  • Do something out of the ordinary: Everyone has their limits, but do yourself the favor and come out of your comfort zone a little bit. That’s why we come to college anyways, to experience new things. It could be something as small as studying in a different spot or something as wild as taking a spring break trip out of the country. Take advantage of any and all opportunities while you have the time.
  • Take part in a tradition on campus: Be a part of The Big Event, Relay for Life, Spring Fest, or anything else that pops up. Not only is it a meaningful experience, but you might end up in the yearbook that way. Plus, it’s a great way to show your Husky Pride!
  • Go for a walk on campus: Not just any walk, take a self-guided tour of campus while taking in the flowers in bloom. See what I did there, hahaha, but seriously, our campus has so many beautiful sights to be seen and some hidden treasures to be found. Pick any random Sunday afternoon and reflect while walking. Think about the reasons you chose BU, the people you’ve met here, the things you’ve learned, and how far you’ve come in the last four years.
  • Thank those who’ve helped you: Maybe write a thank you letter to your parents or grandparents and hand it to them at graduation. You could have them read it while they are waiting for your name to be called. Don’t forget to thank those professors who you really learned a lot from and those who went out of their way to help you succeed.

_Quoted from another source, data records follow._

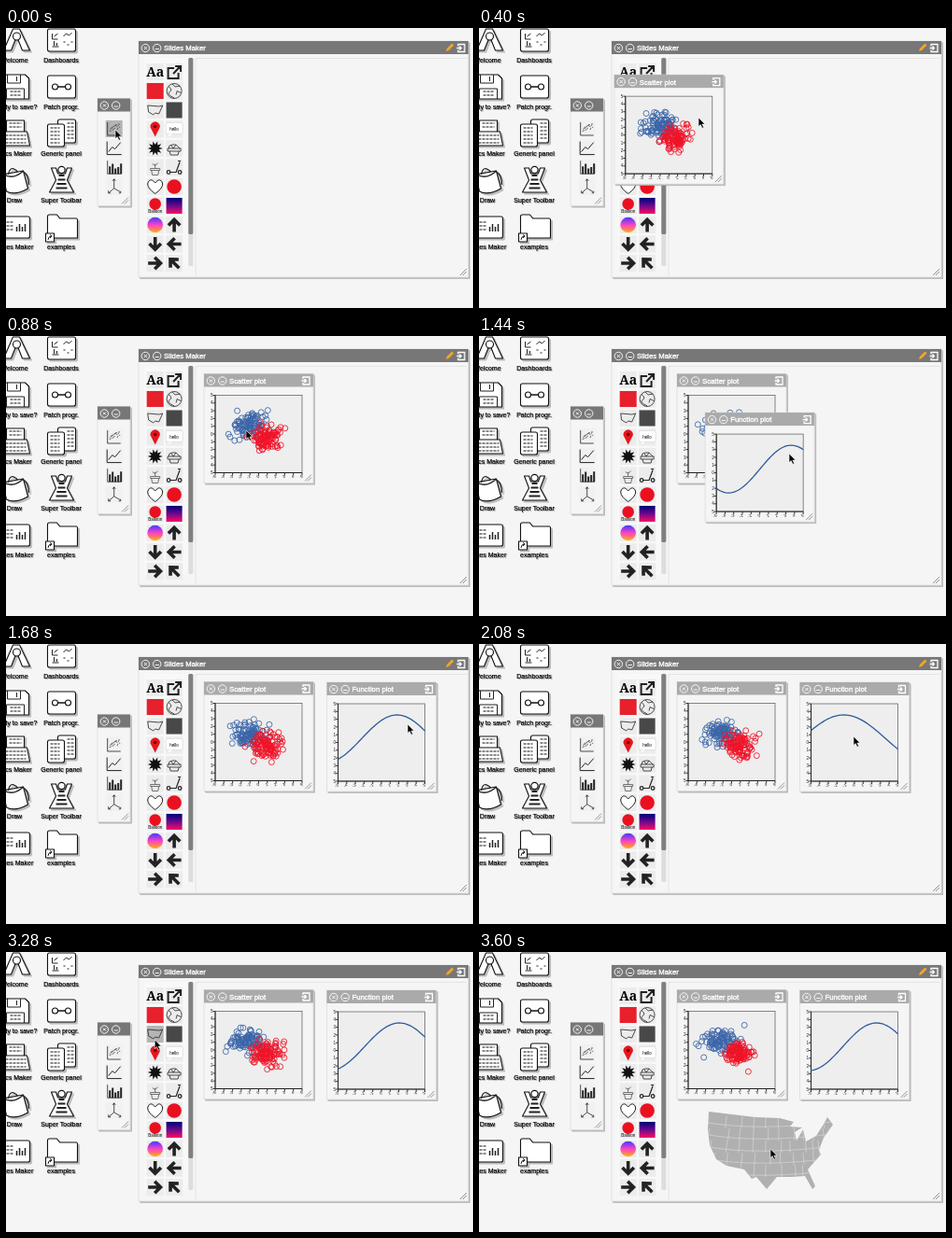
These frames come from a looping animation (500 by 300 pixels, 3680 ms). An HTML page:

```html
<!DOCTYPE html>
<html lang="en">
<head>
<meta charset="utf-8">
<title>Slides Maker desktop</title>
<style>
  html, body { margin: 0; width: 100%; height: 100%; overflow: hidden; background: #f5f5f5; }
  svg { display: block; width: 500px; height: 300px; font-family: "Liberation Sans", Arial, sans-serif; }
  .title { font-size: 7.75px; fill: #fff; stroke: #fff; stroke-width: .35; }
  .label { font-size: 7px; text-anchor: middle; stroke: #000; stroke-width: .2; filter: drop-shadow(1px 1px 0 #aaa); }
  .ticks { font-size: 4.5px; text-anchor: end; fill: #222; }
  .desk { fill: #fff; stroke: #111; stroke-width: 1.1; stroke-linejoin: round; filter: drop-shadow(2px 2px 0 #bbb); }
</style>
</head>
<body>
<svg id="stage" viewBox="0 0 500 300"></svg>
<script>
const LOOP = 3680, STEP = 80;
const SHOW = { scatter: 160, wave: 1120, map: 3440 };
const stage = document.getElementById('stage');
const $ = id => document.getElementById(id);
const range = n => [...Array(n).keys()];
const times = (n, fn) => range(n).map(fn).join('');
const rect = (x, y, w, h, fill, more = '') =>
  `<rect x="${x}" y="${y}" width="${w}" height="${h}" fill="${fill}" ${more}/>`;
const dot = (x, y, r, fill = '#fff') => `<circle cx="${x}" cy="${y}" r="${r}" fill="${fill}"/>`;
const ring = (x, y, r) => `M${x - r} ${y}a${r} ${r} 0 1 0 ${2 * r} 0a${r} ${r} 0 1 0 ${-2 * r} 0`;
const path = (d, more = '') => `<path d="${d}" ${more}/>`;
const line = (d, width = 1, color = '#222', more = '') =>
  path(d, `fill="none" stroke="${color}" stroke-width="${width}" ${more}`);
const text = (x, y, s, more = '') => `<text x="${x}" y="${y}" ${more}>${s}</text>`;
const group = (x, y, body, more = '') => `<g transform="translate(${x} ${y})" ${more}>${body}</g>`;
function randomizer(seed) {
  const next = () => (seed = seed * 16807 % 2147483647) / 2147483647;
  next();
  return next;
}

// ---- windows ----
const buttons = line(ring(7.3, 7.5, 4.2) + 'm2.7-1.6l3.2 3.2m0-3.2l-3.2 3.2' + ring(19.7, 7.5, 4.2) + 'm2.2 1h4.2', .9, '#fff');
const exitIcon = x => line(`M${x - 3} 5.5v-2h7v8h-7v-2m-1.5-2h5m-2-2l2 2-2 2`, 1.3, '#fff');
const frame = (w, h, color, title = '') =>
  rect(2, 2, w, h, '#000', 'opacity=".22"') + rect(1, 1, w + .7, h + .7, '#bbb') +
  rect(0, 0, w, h, '#f5f5f5', 'stroke="#ddd" stroke-width=".8"') + rect(0, 0, w, 14, color) +
  buttons + text(27, 10.4, title, 'class="title"') + line(`M${w - 9} ${h - 2}l7-7m-4 7l4-4`, .9, '#888');

const plotWindow = (id, title, body) => `<g id="${id}">` +
  frame(117, 117, '#aaa', title) + exitIcon(109) +
  rect(12, 23, 93, 83, '#eee', 'stroke="#555" stroke-width=".7"') + line('M12 23v83h93') +
  line(times(11, i => `M9.5 ${23 + i * 8.3}h2.5M${12 + i * 9.3} 106v3`), .9) +
  `<g class="ticks">` + times(11, i => text(9.5, 24.6 + i * 8.3, Math.abs(5 - i)) +
    group(13 + i * 9.3, 111, text(0, 0, i - 5, 'transform="rotate(-25)"'))) + '</g>' + body + '</g>';

// ---- icon palettes ----
const small = 'font-size="4.5" text-anchor="middle"';
const arrow = angle => line('M0 7.5V-5M-6.2.5L0-5.8 6.2.5', 3.6, '#222', `transform="rotate(${angle})"`);
const star = range(20).map(i => {
  const r = i % 2 ? 4.3 : 8, a = i * Math.PI / 10;
  return (r * Math.cos(a)).toFixed(1) + ' ' + (r * Math.sin(a)).toFixed(1);
}).join('L');
const slideIcons = [
  text(0, 5, 'Aa', 'font-family="Noto Serif, serif" font-weight="700" font-size="14" text-anchor="middle"'),
  line('M0-4h-6.5V7h11V1M-1 2L6-5.5M1-6h6V0', 2),
  rect(-9, -8.5, 18, 17, '#e8202c'),
  line(ring(0, 0, 8) + 'M-6-5Q-1-1-5 1T0 7.5M-2-7.5l3 3 5-1M7 2L3 0 2 4', .8),
  line('M-8-5L4-4 8-5 4 4 0 3-2 5-7 2z', .8),
  rect(-8.5, -8.5, 17, 17, '#484848'),
  path('M0 8L-4 0A5 5 0 1 1 4 0Z', 'fill="#e8141c"') + dot(0, -3, 1.8, '#700'),
  rect(-9, -7, 18, 12, '#fff', 'rx="2" stroke="#ccc" stroke-width=".5"') + path('M-6 5v3l4-3', 'fill="#fff"') + text(0, 1, 'hello', small),
  path(`M${star}z`, 'fill="#111"'),
  line('M-7 0H7V3H-7ZM-5 3l1 4H4l1-4M-6 0q0-4 4-4t4 0 4 4M-3-3l2 3 3-4', .8),
  line('M-5 1H5V3H-5ZM-4 3l1 5H3l1-5M0 1V-4M-3-4L0-2l3-3', .8, '#555'),
  line('M-5 5H2L6-6M4-7H7' + ring(-6, 5, 1.8) + ring(6, 5, 1.8), 1.2),
  path('M0 7.5Q-8 2-8-3Q-7-8-3-7L0-4 3-7Q7-8 8-3Q8 2 0 7.5Z', 'fill="#fff" stroke="#222"'),
  dot(0, 0, 7.8, '#ea1020'),
  dot(0, -2, 6.3, '#ea1020') + text(0, 7.6, 'Balloon', small),
  rect(-8.5, -8.5, 17, 17, 'url(#dusk)'),
  dot(0, 0, 8.3, 'url(#sunset)'),
  ...[0, 180, -90, 90, -45].map(arrow)
];
const speckle = randomizer(7);
const plotIcons = [
  line('M-7-7V7H7', .8) + line(times(22, i => `M${-5 + i / 2} ${4 - i / 2 * speckle() - 5 * speckle()}h1`), 1, '#555'),
  line('M-7.5-7V7H8M-6 4l4-5 3 2 6-7'),
  line('M-7-7V7H8', .8) + line(times(5, i => `M${-4.5 + 3 * i} 7v${-8 - 3 * Math.sin(i * 2)}`), 2),
  line('M0-8V2l-6 5M0 2l7 4M-1.5-6L0-8l1.5 2M-6 4.5V7h2.5M5 7h2V5', .8)
];
const cells = [
  ...slideIcons.map((icon, i) => ({ icon, x: 159.7 + i % 2 * 20.4, y: 47 + (i >> 1) * 20.5, fill: '#ececec' })),
  ...plotIcons.map((icon, i) => ({ icon, x: 115.7, y: 108 + i * 20.6, fill: '#f1f1f1' }))
];

// ---- desktop: art is drawn around its own middle ----
const rows = (x, y, w, n) => line(times(n, i => `M${x} ${y + 4 * i}h${w}`), 1, '#111', 'stroke-dasharray="3 1"');
const card = (x, y, w, h) => rect(x, y, w, h, '#fff', 'rx="2"');
const deskIcons = [
  ['Welcome', path('M-12 11L-2-12H5L16 11H8L2-4-4 11Z') + dot(2, -4, 4)],
  ['Dashboards', card(-15, -12, 30, 24) + line('M-10-7v6h6M-8-4l4-3M2-4l3-3 3 2 3-3M-10 7h7M-8 6v-5m3 5v-3M2 2h2m2 3h2m2-3h2')],
  ['Ready to save?', path('M-13-13H11L15-9V13H-13Z') + line('M-8-13v9H6v-9M2-11v5M-9 13V2H10v11') + rows(-5, 5, 11, 2)],
  ['Patch progr.', card(-15, -12, 30, 24) + line('M-6 0H6', 1.6) + dot(-7, 0, 3) + dot(7, 0, 3)],
  ['Docs Maker', rect(-9, -14, 19, 14, '#fff') + path('M-13-2H13L16 13H-14Z') + rows(-6, -11, 13, 2) + rows(-10, 2, 22, 3)],
  ['Generic panel', card(-4, -15, 19, 25) + card(-15, -10, 18, 24) + rows(-12, -6, 10, 5) + rows(6, -11, 7, 5)],
  ['Draw', path('M-13-6L9-10 14 9Q0 17-9 12Z') + line('M-12-6Q-1 0 9-10M-7-6Q-5-17 3-9M9-9q6 3 6 14', 1.3)],
  ['Super Toolbar', path('M-11-13h5l2 6h8l2-6h5L6 0 13 13H-13L-6 0Z') + dot(0, -11, 3.6) +
    line(times(4, i => `M${-3 - i} ${-5 + 4.5 * i}h${6 + 2 * i}`), 2)],
  ['Slides Maker', card(-17, -11, 33, 23) + rows(-9, -5, 8, 3) + line(times(4, i => `M${2 + 3 * i} 5v${-5 - 3 * (i % 2)}`), 1.5)],
  ['examples', path('M-15-11q0-2 2-2h8l3 4h18q1 0 1 2V12H-15Z') + rect(-17, 7, 9, 9, '#fff') +
    line('M-14.5 14q0-4 4-4m-2-1.5l2.2 1.5-2.2 2')]
];

// ---- map: a few coast points, state lines on a staggered grid ----
const coast = 'M246 171L296 177 322 178 337 182 333 187 346 188 338 193 340 202 347 190 350 203 361 197 368 186 ' +
  '373 177 379 185 369 199 364 212 366 217 352 233 360 251 357 254 349 240 335 241 319 241 308 254 ' +
  '297 241 292 243 284 233 265 229 254 222 247 207 245 190Z';
const jitter = randomizer(23);
const stateLines = times(5, r => {
  const y = 185 + r * 13;
  return `M240 ${y - 3}Q300 ${y + 8} 385 ${y - 4}` +
    times(11, i => `M${246 + 17 * i - .45 * i * i + 7 * jitter()} ${y - 9}l${(5 - i) * -.4} 13`);
});

// ---- scene ----
const gradient = (id, colors) => `<linearGradient id="${id}" x2="0" y2="1">` +
  colors.map((c, i) => `<stop offset="${i / (colors.length - 1)}" stop-color="${c}"/>`).join('') + '</linearGradient>';
stage.innerHTML = '<defs>' + gradient('dusk', ['#000078', '#6a0a8c', '#ff0a64']) +
  gradient('sunset', ['#3c3cff', '#ff40c8', '#ffb400']) + `<clipPath id="land">${path(coast)}</clipPath></defs>` +
  deskIcons.map(([name, art], i) => group(9.5 + i % 2 * 50, 13 + (i >> 1) * 50,
    `<g class="desk">${art}</g>` + text(-.5, 23.5, name, 'class="label"'))).join('') +
  group(98, 75.5, frame(35, 115, '#777')) +
  group(142, 14, frame(353, 253, '#777', 'Slides Maker') + exitIcon(345) +
    path('M329 11l1-3 5.5-5.5 2 2L332 10Z', 'fill="#f5a623"') + rect(6, 18, 47, 224, '#f8f8f8') +
    rect(53.3, 18, 5, 223, '#ddd', 'rx="1.5"') + rect(53.3, 18, 5, 189, '#808080', 'rx="1.5"') +
    line('M61 251V18.5H351', 1, '#e4e4e4')) +
  cells.map((c, i) => group(c.x, c.y, rect(-9, -9, 18, 18, c.fill, `id="cell${i}"`) + c.icon)).join('') +
  plotWindow('scatter', 'Scatter plot', line('', .85, '#3a65a8', 'id="blue"') + line('', .85, '#f01428', 'id="red"')) +
  plotWindow('wave', 'Function plot', line('', 1.3, '#2f5a9c', 'id="curve"')) +
  `<g id="map">${path(coast, 'fill="#b0b0b0"')}${line(stateLines, .6, '#dcdcdc', 'clip-path="url(#land)"')}</g>` +
  path('M0 0v9.6l2.2-2 1.7 3.7 1.7-.8-1.7-3.5h3.1z', 'id="cursor" stroke="#fff" stroke-width=".6"');

// ---- motion ----
// Stops of the pointer: [time, x, y]
const pointerStops = [[0, 117, 109], [160, 150, 116], [400, 235, 96], [560, 303, 87], [880, 257, 101], [1120, 115, 126],
  [1440, 332, 126], [1680, 430, 86], [2080, 401, 99], [2720, 154, 143], [3360, 160, 87], [3600, 312, 211]];
// Peak of the curve: [time, x]
const peakStops = [[1440, 80], [2080, 35], [2720, 58], [3600, 70]];

function at(stops, t) {
  const i = stops.findIndex(s => s[0] > t);
  if (i < 1) return stops.at(i).slice(1);
  const a = stops[i - 1], b = stops[i], f = (t - a[0]) / (b[0] - a[0]);
  return a.slice(1).map((v, j) => v + (b[j + 1] - v) * f);
}
// Pulls a new window from the small palette to its dock, bending the way with one power per axis.
function drag(t, start, duration, dockX, dockY, powX, powY) {
  const p = Math.min(1, Math.max(0, (t - start) / duration));
  return [107 + (dockX - 107) * p ** powX, 102 + (dockY - 102) * p ** powY];
}
function place(id, [x, y], visible = true) {
  $(id).setAttribute('transform', `translate(${x} ${y})`);
  $(id).style.display = visible ? '' : 'none';
}
function cloud(seed, cx, cy, sx, sy) {
  const random = randomizer(seed);
  const spread = s => (random() + random() + random() + random() - 2) * s * 1.73;
  return times(100, () => ring(cx + spread(sx), cy + spread(sy), 3));
}
function curve(peak) {
  const k = .032 + .015 * (peak / 80) ** 2;
  return 'M' + range(48).map(i => {
    const x = i * 93 / 47;
    return `${12 + x} ${60.5 - 25.5 * Math.cos((x - peak) * k)}`;
  }).join('L');
}

let shown = -1;
function draw(now) {
  requestAnimationFrame(draw);
  const t = Math.floor(now % LOOP / STEP) * STEP;
  if (t === shown) return;
  shown = t;

  const [x, y] = at(pointerStops, t);
  place('cursor', [x, y]);
  place('scatter', drag(t, SHOW.scatter, 400, 212, 40.5, 2, 1 / 3), t >= SHOW.scatter);
  place('wave', drag(t, SHOW.wave, 560, 343.5, 41, 1, 2), t >= SHOW.wave);
  place('map', [x - 312, y - 211], t >= SHOW.map);
  cells.forEach((c, i) => {
    const over = Math.max(Math.abs(x + 1 - c.x), Math.abs(y + 1 - c.y)) < 9;
    $('cell' + i).setAttribute('fill', over ? '#b4b4b4' : c.fill);
  });
  $('blue').setAttribute('d', cloud(t * 31 + 977, 48, 55, 9.5, 6.5));
  $('red').setAttribute('d', cloud(t * 57 + 4231, 67, 68, 8, 6.5));
  $('curve').setAttribute('d', curve(at(peakStops, t)[0]));
}
requestAnimationFrame(draw);
</script>
</body>
</html>
```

Even if you aren’t a senior yet, you should still do these things. Also understand that your time is coming soon and it’s never too early to start planning for your senior year- it comes faster than you think. Make sure you have all your classes organized and your GEP goals met; you’ll thank yourself when you are trying to graduate on time. Be proactive in your career search and look for grad schools and internships before your senior year.

Most importantly, enjoy being on campus with your friends and make the most out of the time you are here. From one Husky to another, let’s make this semester the best one yet!

— Jessica Shiptoski, senior accounting major, professional writing minor, fraud examination concentration #HuskyLife #WinterBreak